UPDATE 12/2019: The cybersecurity world continues to have its eyes on Motorola’s Richard Rushing. CISO Platform once again named Rushing to its Top 100 Influencers list, a who’s who of security experts online. Rushing ranks 65 this year.
To learn more about why Rushing, Motorola’s Chief Information Security Officer, is an excellent selection, below is the profile written when selected the year before.
CISO Platform names Richard Rushing a Top 100 security influencer
Richard Rushing’s day job is, to say the least, a handful. As Chief Information Security Officer (CISO) for Motorola, Rushing is ultimately responsible for keeping the Lenovo and Motorola networks safe from attackers around the world who would do it various forms of harm.
Yet Rushing does much, much more. In the first month of 2019, he’s already spoken on the tools hackers use to do their work at the Level Up conference online.
This level of nationally recognized expertise is why CISO Platform named Rushing one of the “Top 100 Security Influencers,” a true Who’s Who of thought leaders in the information security field. (To see his entry, click on 60-80 link, Rushing is fourth from top. You also can follow him on Twitter here.)
“This is just the latest example of the recognition Richard has received,” said Jason Ruger, Lenovo’s Chief Information Security Officer. “This won’t be the last list to recognize Richard for his intellect and insights. We are very lucky to have him.”
Rushing joined Motorola in 2008 when they bought AirDefense Inc., the wireless security start-up he co-founded in 2002 and where he served as chief security officer. It’s one of many start-ups Rushing helped found—Verisign and SecureIT being others—and where he further honed his skills forged working at top firms such as General Electric and Siemens.
But like many top IT leaders, Rushing’s training started at an early age when he fell in love with computers, got his hands on some equipment and dug in. He credits his father with introducing him to computing and encouraging him to learn as much as he could even when he was still in elementary school. It helped that his father worked for Honeywell as a service engineer on mainframe computers. For Rushing, that meant that before there were personal computers—much less the Internet of today—he had a modem and a load teletype machine at home.
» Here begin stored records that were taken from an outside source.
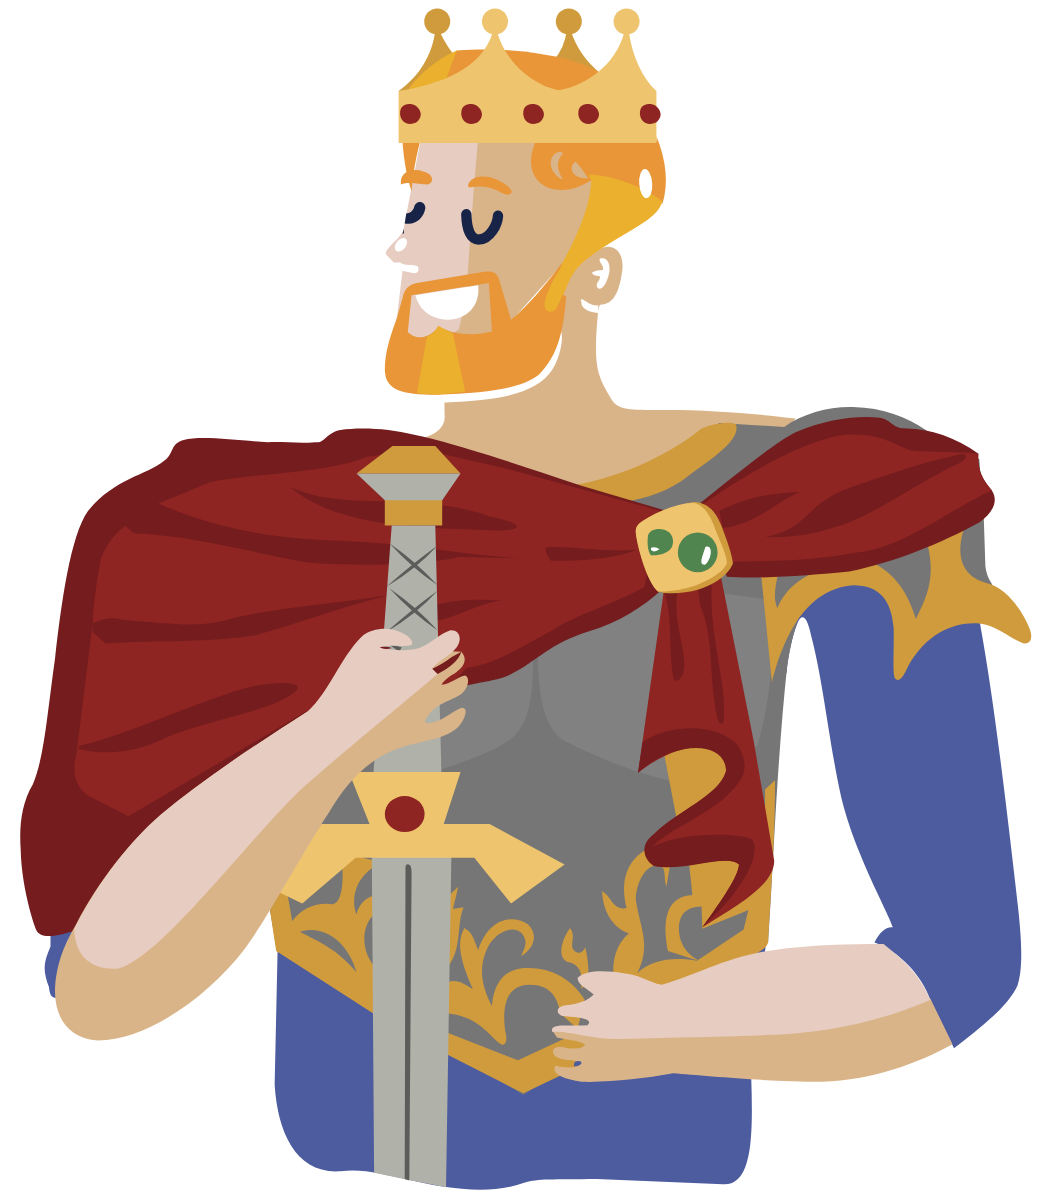
<!DOCTYPE html>
<html lang="en">
<head>
<meta charset="utf-8">
<title>King with sword</title>
<style>
:root{--paper:#fff;--red:#8e2522;--wine:#741c1e;--gold:#eec56e;--bronze:#d09b3d;--steel:#767676;--steel-light:#818181;--blue:#4d5c9f;--skin:#e7cdc1;--tan:#dab489;--ginger:#e99638;--amber:#ebb02d;--navy:#172448;--blade:#b0b1a9;--iron:#5c5c5b;--emerald:#50854f}
html,body{margin:0;padding:0;background:var(--paper);overflow:hidden}
.king{display:block;width:1055px;height:1200px}
.paper{fill:var(--paper)}.red{fill:var(--red)}.wine{fill:var(--wine)}.gold{fill:var(--gold)}.bronze{fill:var(--bronze)}
.steel{fill:var(--steel)}.steel-light{fill:var(--steel-light)}.blue{fill:var(--blue)}.skin{fill:var(--skin)}.tan{fill:var(--tan)}
.ginger{fill:var(--ginger)}.amber{fill:var(--amber)}.navy{fill:var(--navy)}.blade{fill:var(--blade)}.iron{fill:var(--iron)}.emerald{fill:var(--emerald)}
.line{fill:none;stroke-linecap:round;stroke-linejoin:round}
</style>
</head>
<body>
<svg class="king" viewBox="0 0 1379 1568.5" role="img" aria-label="Smiling bearded king in a crown and red cape holding a sword">
<defs>
<path id="ruby" d="M-13,-3C-12,-11 -6,-13 1,-13C9,-12 14,-5 14,1C13,9 7,13 0,13C-8,13 -14,6 -13,-3Z"/>
<path id="grip-cross" d="M-32,-29Q-2,4 31,26Q4,-4 -32,-29ZM31,-26Q0,-4 -36,28Q4,4 31,-26Z"/>
<clipPath id="head-clip"><path d="M549,187H780V350L735,345L668,420L640,445H515L520,405L526,355L504,332C504,325 522,312 527,302L537,250Z"/></clipPath>
</defs>

<g id="tunic" class="blue">
<path d="M66,1222L100,1213L75,1304C67,1305 65,1300 64,1290C55,1265 58,1257 66,1237Z"/>
<path d="M363,1235L359,1418C363,1482 388,1535 445,1531C475,1527 500,1535 530,1541C580,1553 640,1563 685,1546C705,1540 720,1542 780,1541L945,1548C985,1550 984,1480 982,1410L1002,1225Z"/>
<path d="M1010,760H1275L1281,815C1300,920 1315,1050 1330,1180C1337,1240 1336,1270 1330,1288C1318,1315 1280,1345 1247,1370L1216,1307C1205,1275 1175,1243 1143,1232C1150,1218 1158,1211 1167,1212C1160,1190 1114,1110 1098,1035C1084,970 1075,885 1060,830C1055,805 1048,802 1043,813C1036,830 1031,850 1028,880L1005,870Z"/>
</g>

<path id="neck" class="tan" d="M690,400L742,350L790,380L782,405C775,480 780,490 800,523C810,538 830,535 870,536C930,536 990,541 1040,547L1020,575L820,660L555,572C575,565 583,555 581,540V500Z"/>

<g id="armour">
<path class="steel" d="M353,1190L362,1243L684,1431L1004,1232C1010,1150 1015,1000 1029,870Q1034,835 1046,800L1040,700L820,640L420,1000Z"/>
<path class="steel" d="M815,656L940,553L1025,558C1050,540 1085,531 1115,532C1155,533 1185,545 1210,562L1280,600L1286,680L1288,740C1290,755 1295,760 1297,764L1270,790L1197,809L1150,760L1000,780Z"/>
<path class="steel-light" d="M697,855C697,920 690,952 662,970C640,985 600,998 575,1006V905ZM703,855C704,905 708,945 735,967C770,985 830,1012 885,1022L990,975C1003,930 1010,880 1009,830L998,783L950,776L870,770Z"/>
<path class="bronze" d="M750,634C820,622 880,590 917,560C935,553 955,550 962,555C969,575 930,600 900,622C875,642 845,652 815,656Z"/>
<path class="bronze" d="M995,752L1009,892C1022,840 1050,770 1115,765C1150,765 1165,785 1168,820C1169,850 1166,880 1170,887C1174,892 1180,886 1185,875C1205,835 1240,812 1280,815C1305,818 1320,835 1338,841C1348,842 1350,833 1346,822C1335,795 1315,770 1293,763C1265,757 1242,735 1264,680L1212,710C1222,750 1215,775 1197,809C1187,775 1170,750 1140,735L1060,750C1035,762 1022,780 1016,795C1010,780 1014,765 1017,750Z"/>
</g>

<g id="armour-ornament">
<path class="bronze" d="M366,1163L395,1181L450,1115L490,1125V1326L361,1243L353,1190Z"/>
<path class="steel" d="M376,1170L395,1181L447,1128C450,1160 445,1180 435,1182C415,1179 395,1186 382,1204ZM392,1218C422,1208 455,1230 466,1271C440,1240 418,1232 392,1218ZM492,1131C460,1150 460,1180 466,1195C470,1180 480,1172 492,1170ZM492,1192C470,1210 472,1245 492,1266Z"/>
<path class="bronze" d="M580,1348L677,1386L765,1345L770,1388L684,1429L580,1376Z"/>
<path class="bronze" d="M580,1290C590,1275 606,1285 618,1293C606,1265 594,1235 607,1213C618,1219 620,1230 625,1242C638,1202 668,1194 690,1208C703,1220 700,1238 681,1250C684,1243 687,1238 687,1231C683,1206 652,1212 638,1237C624,1265 630,1290 643,1315C645,1290 655,1270 680,1266C715,1262 745,1277 764,1306L755,1345L733,1325C728,1303 720,1287 692,1287C665,1287 656,1310 660,1345C662,1355 664,1364 657,1366C640,1357 628,1327 580,1324Z"/>
<path class="bronze" d="M599,1159L584,1173V1266C605,1240 596,1210 606,1186L592,1188Z"/>
<path class="bronze" d="M745,1213C730,1235 730,1256 745,1258C757,1262 762,1270 760,1292L769,1285C770,1265 768,1250 765,1238C760,1250 750,1245 748,1238C747,1230 752,1222 745,1213Z"/>
<path class="bronze" d="M787,1165C788,1195 805,1215 822,1220C805,1235 800,1255 802,1278L860,1290L912,1256C880,1250 850,1255 833,1272C852,1235 836,1212 831,1175C833,1140 855,1123 867,1135C870,1143 868,1150 871,1159L876,1130L845,1110C820,1125 810,1150 819,1187C800,1190 800,1172 787,1165Z"/>
<path class="bronze" d="M873,1243C864,1195 875,1172 905,1170L900,1122L970,1120L977,1190L918,1214L917,1185C890,1185 883,1205 890,1230Q896,1247 914,1256Z"/>
<path class="bronze" d="M850,1291L912,1255L972,1215L978,1190L960,1178L1000,1150L1000,1032L1013,1020C1013,1100 1008,1160 1004,1232C1002,1240 990,1246 975,1253L850,1310Z"/>
<path class="bronze" d="M866,975L886,1078L955,1050L955,970Z"/>
</g>

<g id="cape">
<path class="wine" d="M872,668L760,635C680,608 590,578 540,568C510,560 470,558 445,562C425,566 425,580 412,578C390,580 370,577 350,578C310,576 265,569 240,575C222,580 228,592 215,602C190,622 150,625 115,668C92,700 80,790 72,860C62,930 58,990 43,1025C28,1050 25,1080 27,1110C28,1150 38,1190 47,1215C52,1227 70,1225 97,1217L400,1010L570,907C620,890 650,892 670,880C700,865 720,840 770,825C805,815 840,795 868,768Z"/>
<path class="red" d="M207,658L275,630C340,618 430,618 480,597L550,587L660,612L864,668L842,768C800,790 750,805 720,825C690,840 650,868 610,873L580,905L400,930L168,1067L115,1040C95,1025 95,1005 100,985L121,815C122,790 127,755 132,730C140,710 150,697 168,684Z"/>
<path class="wine" d="M160,684H168L200,655L207,658C290,695 370,705 450,707C540,710 620,728 690,730L600,728C550,740 450,740 400,735C320,720 250,700 175,697ZM380,637C450,670 540,640 640,675C690,685 685,695 640,693C560,690 440,690 380,637ZM121,815C140,805 155,808 160,810C220,815 255,820 290,812C350,795 430,790 508,778C440,795 390,815 335,830C280,840 200,837 138,841L121,826ZM103,975C170,960 260,915 330,897C370,890 395,892 388,902C360,930 270,940 215,965C175,985 135,987 103,979ZM713,716C735,712 780,722 832,719C790,735 730,733 720,733Q713,724 713,716ZM560,793C610,780 630,785 656,785C620,790 600,807 560,814Z"/>
<path class="wine" d="M912,660C950,630 1010,580 1040,565C1080,548 1120,543 1150,546C1168,550 1165,560 1185,560C1215,560 1250,572 1279,593C1277,620 1290,632 1297,642C1305,655 1298,670 1280,683C1230,710 1170,735 1110,747C1060,752 990,757 950,754L930,700Z"/>
<path class="red" d="M915,662C970,622 1060,570 1110,568C1155,566 1175,585 1192,589C1220,592 1250,590 1278,593C1278,620 1288,632 1297,641C1250,660 1180,718 1120,722C1050,735 1000,732 950,735Z"/>
<path class="wine" d="M940,668C975,650 1005,645 1045,643C1015,655 990,685 945,690ZM1000,702C1060,690 1050,660 1110,638C1160,620 1220,600 1260,593C1265,597 1263,600 1255,605C1200,630 1140,675 1095,688C1060,700 1030,703 1000,702Z"/>
<path class="red" d="M868,770L834,1010C870,982 900,975 920,977C940,980 950,993 949,1008C940,1040 885,1060 855,1090C838,1105 840,1122 855,1132C895,1138 950,1115 966,1130C965,1145 945,1175 918,1212C970,1180 1012,1155 1012,1125L985,968L942,752Z"/>
<path class="wine" d="M834,1010L840,970C875,945 940,945 965,975C985,1010 965,1025 945,1045C905,1075 875,1085 852,1107C890,1088 960,1088 983,1097C995,1115 975,1160 918,1212C945,1175 965,1145 966,1130C950,1115 895,1140 855,1132C838,1120 838,1102 855,1090C885,1060 940,1040 949,1008C949,970 885,965 834,1010Z"/>
<path class="wine" d="M869,775H885C880,820 900,855 893,880Q888,892 881,889C873,850 880,815 869,775ZM912,765H930C928,840 950,890 946,942Q943,951 938,940C925,880 935,840 915,790Z"/>
</g>

<g id="brooch">
<path class="bronze" d="M840,681C860,668 890,658 908,656C925,657 935,668 942,685C950,705 957,725 958,737C950,755 930,765 912,771C895,776 870,777 860,773C845,760 832,710 831,695C831,688 835,684 840,681Z"/>
<path class="gold" d="M840,681C860,668 885,658 906,657C918,658 928,672 935,692C943,712 951,728 950,737C945,748 928,758 910,765C892,771 872,774 860,773C845,760 832,710 831,695C831,688 835,684 840,681Z"/>
<path class="emerald" d="M847,700C850,690 866,689 875,696C882,703 881,715 874,720C868,725 858,726 851,726C846,720 846,708 847,700Z"/>
<ellipse class="emerald" cx="912" cy="722" rx="26" ry="26"/>
<path class="paper" d="M851,716Q857,714 862,718Q855,723 851,719ZM922,715C932,711 931,730 922,738Q914,739 918,727Z"/>
</g>

<g id="sword">
<path class="bronze" d="M513,583H569L602,619H466ZM503,652H578V687H503Z"/>
<path class="blade" d="M466,619H602L578,654H503ZM512,687H569L577,1012H488Z"/>
<g class="iron"><use href="#grip-cross" x="541" y="739"/><use href="#grip-cross" x="541" y="798"/><path d="M508,842L525,846L522,852Z"/></g>
<path class="steel" d="M440,1020L458,1022L483,1077H415Z"/>
<path class="blade" d="M486,1118H590L583,1552L533,1542L489,1533Z"/>
<path class="iron" d="M530,1135Q530,1127 536,1131Q538,1134 538,1141L535,1543L529,1541Z"/>
<path class="gold" d="M456,1009H602L580,1077H640L738,1130L668,1181L620,1121H465L395,1181L362,1165L420,1077H483Z"/>
<ellipse class="red" cx="529" cy="1064" rx="26" ry="23.500"/>
</g>

<g id="sword-arm">
<path class="tan" d="M72,1290C75,1250 90,1225 100,1207C130,1150 170,1100 210,1065C270,1015 340,970 402,930L560,850L603,852C612,862 606,872 596,879C590,883 582,887 577,895C590,894 597,885 608,883C614,885 613,897 605,905C595,915 570,918 560,935C552,944 556,946 562,945C580,942 590,930 603,925C612,925 609,935 603,945C590,965 555,968 530,975C480,990 452,1025 430,1062C395,1115 350,1200 320,1240C270,1305 190,1360 128,1360C90,1358 70,1330 72,1290Z"/>
<path class="skin" d="M97,1214C130,1150 170,1100 210,1065C270,1015 340,970 402,930C430,905 445,860 472,833C485,820 510,820 520,825C535,830 541,838 538,843C528,846 510,842 497,846C515,852 540,850 548,847C565,840 575,828 588,824C600,823 605,834 597,846C588,858 570,865 565,874L572,881C520,925 440,990 390,1035C310,1115 210,1250 155,1266C120,1269 98,1250 97,1214Z"/>
<path class="wine" d="M496,846Q505,844 512,847Q503,850 496,846ZM565,874Q580,867 590,859L603,852Q598,868 572,881Z"/>
</g>

<g id="folded-arm">
<path class="tan" d="M722,1347L780,1340L1000,1345L1216,1305L1245,1365C1200,1390 1140,1412 1075,1414C1000,1414 920,1406 880,1403C840,1410 800,1415 760,1414C735,1410 720,1403 726,1393C740,1396 752,1397 760,1390C755,1384 735,1388 725,1380C718,1370 728,1366 742,1370C753,1371 760,1371 765,1366C760,1360 740,1359 728,1356Z"/>
<path class="skin" d="M755,1278C765,1268 790,1268 815,1272C840,1275 850,1285 865,1287C910,1275 950,1250 1010,1242C1060,1235 1110,1234 1155,1234C1180,1255 1200,1270 1216,1307C1150,1335 1080,1351 1000,1353C950,1355 880,1356 810,1358C775,1359 740,1346 722,1349C718,1337 740,1342 768,1340C774,1334 768,1330 735,1328C725,1324 728,1315 740,1314C755,1313 768,1308 776,1300C768,1292 755,1288 755,1278Z"/>
<path class="blue" d="M751,1388Q760,1385 760,1390Q757,1394 750,1394Z"/>
</g>

<g id="head">
<path class="tan" d="M782,326C804,315 817,332 813,356C809,385 800,400 782,398C770,398 755,400 738,420L730,370Z"/>
<path class="paper" d="M760,395C757,388 763,392 769,396Q775,400 782,399V409C768,408 759,402 760,395Z"/>
<path class="paper" d="M784,338C794,335 799,346 796,358C793,371 786,381 781,376C777,370 786,366 784,361Q774,361 774,356Q780,353 788,353C790,347 782,343 784,338Z"/>
<path class="paper" d="M505,515L715,470L733,432C737,440 733,465 722,483C702,513 660,523 582,526L510,524Z"/>
<g clip-path="url(#head-clip)"><path class="skin" d="M500,180H625V450H500Z"/><path class="tan" d="M625,180H790V460H560L600,430L609,390L619,250Z"/></g>
<path class="ginger" d="M526,185H549Q540,220 538,250Q529,225 526,185Z"/>
<path class="ginger" d="M700,185H858V178C871,210 874,240 866,266L772,250L776,234C755,246 742,251 722,247C694,240 688,212 700,185Z"/>
<path class="amber" d="M769,228C800,229 840,243 866,263C858,290 815,302 765,340C740,360 740,385 728,402C722,412 707,408 712,395C718,372 735,345 745,325C762,290 771,265 773,236Z"/>
<path class="tan" d="M733,198C716,200 714,225 736,235C727,220 727,210 736,201ZM752,211C742,219 748,234 769,233C763,225 758,216 752,211Z"/>
<ellipse class="paper" cx="844" cy="240" rx="8.500" ry="19" transform="rotate(-4 844 240)"/>
<path class="ginger" fill-rule="evenodd" d="M519,415C510,440 503,460 503,484C504,510 525,516 570,516C640,513 680,508 704,490C730,465 737,430 740,387Q725,385 735,343C715,370 690,400 668,418L652,364C649,356 643,354 635,355L545,370C533,372 528,380 526,390ZM538,386L639,370L643,433C620,440 590,437 573,426C565,440 545,447 533,434Z"/>
<path class="amber" d="M573,426L592,436L608,512L570,516L545,514L558,440Q567,437 573,426ZM745,325L733,350Q715,378 712,395C710,408 722,412 728,402L745,365Z"/>
<path class="paper" d="M543,386L625,373C628,400 610,418 585,418C560,417 547,402 543,386Z"/>
<path class="paper" d="M523,343C530,348 540,345 546,348Q550,357 541,357Q531,355 525,354L510,343Z"/>
<ellipse class="paper" cx="524" cy="320" rx="6.500" ry="10" transform="rotate(38 524 320)"/>
<path class="line" stroke="var(--navy)" stroke-width="13.500" d="M609.500,280C610,300 615,314 627,313C640,312 650,295 651,282"/>
<path class="navy" d="M541,272C543,261 556,262 556,272C554,285 543,295 529,292L531,279Q538,279 541,272ZM528,299V305L526,306Z"/>
<path class="ginger" d="M524,236C526,222 542,220 553,224C567,227 568,239 559,241C548,241 535,237 524,241ZM612,241C616,229 636,228 650,235C660,240 669,246 669,251C665,258 657,253 650,249C638,243 625,243 614,245Q611,244 612,241Z"/>
</g>

<g id="crown">
<g class="bronze"><circle cx="571.500" cy="28" r="17"/><circle cx="743.500" cy="28" r="17"/><path d="M569,40C565,72 548,100 521,119H580L600,80Q584,62 574,40ZM741,40Q737,65 724,78L760,110L785,96Q757,74 746,40Z"/></g>
<path class="amber" d="M534,116C550,95 573,76 597,66L610,90L580,120Z"/>
<path class="ginger" d="M597,66C650,62 690,67 728,74C755,80 772,88 784,95L770,125H575Z"/>
<g class="gold"><circle cx="647" cy="28" r="17"/><circle cx="819" cy="28" r="17"/><path d="M521,119C575,110 630,90 644,42H650C662,85 700,112 730,118C765,112 805,85 816,42H822C827,75 840,102 858,119V187H521Z"/></g>
<g class="red"><use href="#ruby" x="536" y="149"/><use href="#ruby" x="616" y="149"/><use href="#ruby" x="697" y="149"/><use href="#ruby" x="769" y="149"/><use href="#ruby" x="849.500" y="149"/></g>
</g>
</svg>
</body>
</html>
“When my dad brought home a terminal, seeing everything on the screen changed my perception, made it all real,” Rushing said. “My dad really encouraged me, got me a PC and lots of books so that all through elementary, middle and high school I’d been doing a bunch of stuff.”
Deeply curious, Rushing dove into the workings of all the technology he could. And before he even applied to college, he was already a fixture on bulletin boards, the pre-Internet hotbed of information sharing among tech-savvy computer geeks and hackers.
“It wasn’t dark, dark web stuff, but it was rather dim,” Rushing said of those days. And it was then that he first became interested in being on the side that blocked the hackers, what became a career in IT security. Why? Because it was harder.
“I’m one of these crazy folks who likes a challenge,” he said. “Yes, breaking is easy. You can break lots of things. Protecting those systems actually much harder. It’s like a math equation, trying to understand and balance both things. If you could exploit, next question is how do I fix that.”
When he went to Arizona State for college, thanks to a bulletin board contact he immediately got work testing the security and functionality of early modems for a Phoenix bank. His computer skills were so strong that he didn’t even bother majoring it at college, choosing finance instead. That led to him a brief stint as a financial analyst that lasted long enough to confirm that he should be in IT security instead.
His experience on the edges of the hacker world have taught him a lot. He still studies them, understanding important concepts such as how hackers acquire and move data, what they are looking for and what larger organizations they fit into, be they criminal organizations or nation states. He believes you have to know who is working against you, and that knowledge provides the topics for his many conference presentations, written pieces and other speaking engagements.
When he looks at the changing technology landscape, one of the things that has him most excited is Artificial Intelligence, or AI, as a potential tool for CISOs like himself.
“AI is super interesting to me for potential to be adapted to the security space,” he said. “Things happen so fast now, the speed of the internet is not something a human can react to fast enough. We’re going to have to have machines react for us. The question is can machines react fast enough and yet still be accurate enough to avoid causing more harm. As this develops, we all need to remember that humans make mistakes, and machines will make mistakes, and that needs to be accepted as making mistakes is a crucial part of the learning process.”
So, what’s the one piece of advice he would give everyone regarding network security? It just takes one.
“You just click on one thing and it happens so fast,” he said of employees clicking on a seemingly benign attachment or email that suddenly activates an executable file. “People always ask ‘why me’ and the answer is that the people attacking just need access somewhere. You may be step two in a 10-step process to get where they want to go.”
Looking to his 2019, Rushing is giving an online talk about the tools in hackers’ toolboxes, a panel discussion on top issues for 2019, and a talk in Shanghai about integrating security in development/operations environments.